◆ What the task asks:
Go through the listing and count the lines with "from" in them; write only the number.
****************************************
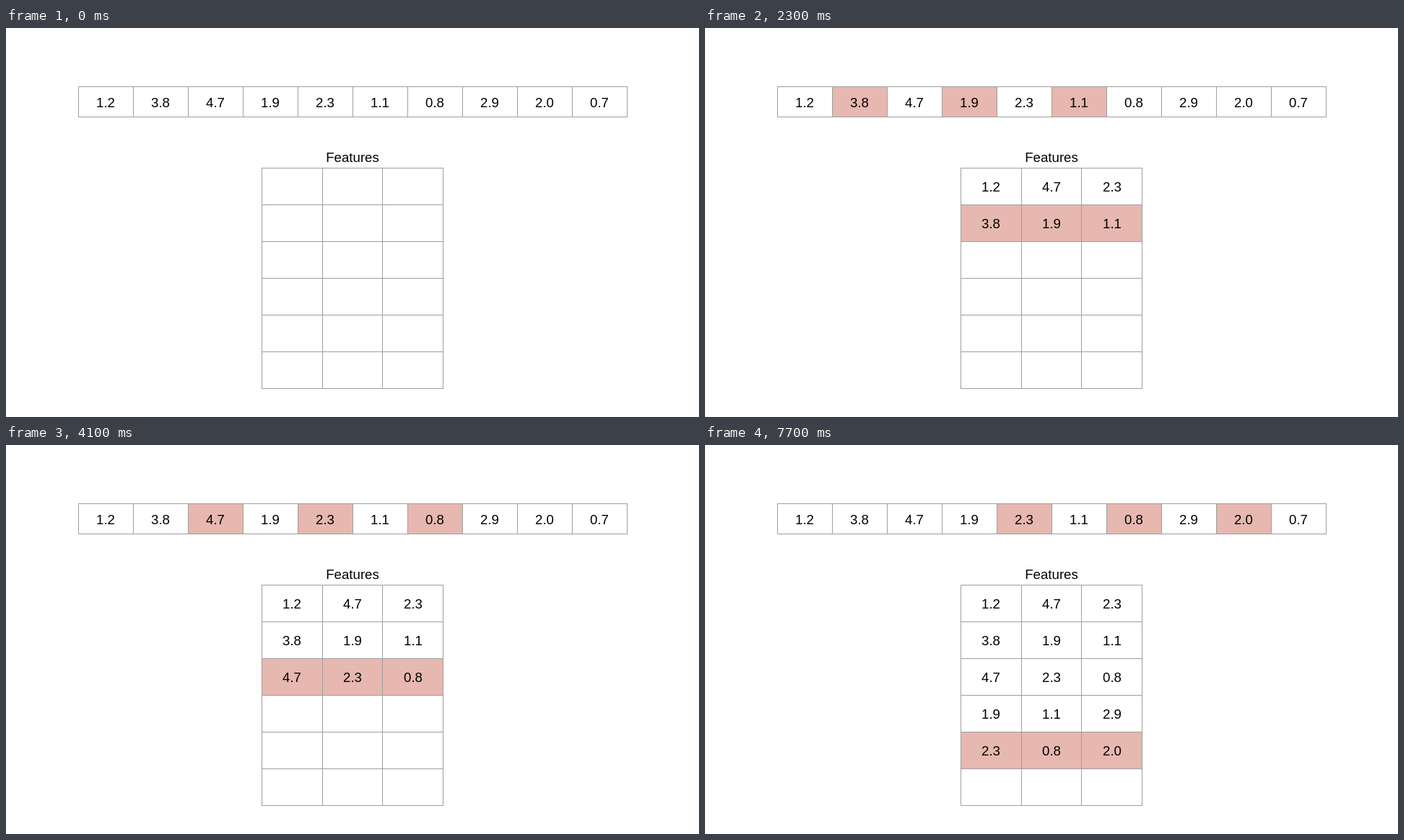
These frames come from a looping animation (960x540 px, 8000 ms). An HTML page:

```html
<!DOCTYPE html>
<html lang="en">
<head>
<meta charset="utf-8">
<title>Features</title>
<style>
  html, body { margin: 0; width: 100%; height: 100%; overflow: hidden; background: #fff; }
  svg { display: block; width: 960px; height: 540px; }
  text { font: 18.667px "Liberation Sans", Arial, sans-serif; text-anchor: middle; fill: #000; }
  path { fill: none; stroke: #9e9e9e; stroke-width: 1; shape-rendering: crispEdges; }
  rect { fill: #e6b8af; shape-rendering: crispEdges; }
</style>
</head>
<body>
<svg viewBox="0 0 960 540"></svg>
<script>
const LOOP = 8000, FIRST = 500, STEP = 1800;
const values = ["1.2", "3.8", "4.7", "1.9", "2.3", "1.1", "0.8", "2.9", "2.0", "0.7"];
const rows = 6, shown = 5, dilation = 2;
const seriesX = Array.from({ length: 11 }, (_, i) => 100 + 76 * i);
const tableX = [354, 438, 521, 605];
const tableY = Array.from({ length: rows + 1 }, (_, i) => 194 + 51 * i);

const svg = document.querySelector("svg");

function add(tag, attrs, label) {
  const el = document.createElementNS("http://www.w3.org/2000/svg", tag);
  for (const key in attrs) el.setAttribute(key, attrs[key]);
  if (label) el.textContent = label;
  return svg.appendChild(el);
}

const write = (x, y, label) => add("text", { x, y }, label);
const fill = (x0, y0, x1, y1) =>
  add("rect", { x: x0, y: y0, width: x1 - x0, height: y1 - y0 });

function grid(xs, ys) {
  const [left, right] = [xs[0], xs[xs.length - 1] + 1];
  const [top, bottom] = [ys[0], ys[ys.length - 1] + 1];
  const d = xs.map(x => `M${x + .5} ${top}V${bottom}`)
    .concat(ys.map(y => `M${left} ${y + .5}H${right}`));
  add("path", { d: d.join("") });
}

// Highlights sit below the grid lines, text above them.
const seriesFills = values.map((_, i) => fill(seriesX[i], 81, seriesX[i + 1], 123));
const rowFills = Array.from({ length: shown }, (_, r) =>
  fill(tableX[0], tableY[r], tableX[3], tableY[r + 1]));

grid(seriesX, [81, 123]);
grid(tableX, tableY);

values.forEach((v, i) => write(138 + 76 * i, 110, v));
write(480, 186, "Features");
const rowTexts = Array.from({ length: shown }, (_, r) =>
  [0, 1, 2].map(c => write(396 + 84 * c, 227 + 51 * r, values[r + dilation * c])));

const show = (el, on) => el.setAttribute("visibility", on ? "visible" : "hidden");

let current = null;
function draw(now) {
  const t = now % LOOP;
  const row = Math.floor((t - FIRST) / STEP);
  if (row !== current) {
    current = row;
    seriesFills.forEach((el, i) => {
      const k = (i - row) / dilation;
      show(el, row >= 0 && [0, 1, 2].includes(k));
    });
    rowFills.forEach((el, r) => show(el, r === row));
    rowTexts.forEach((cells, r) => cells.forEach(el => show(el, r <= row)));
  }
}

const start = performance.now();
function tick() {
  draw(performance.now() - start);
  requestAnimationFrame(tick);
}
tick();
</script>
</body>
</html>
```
****************************************
◆ Reply to the exercise:
5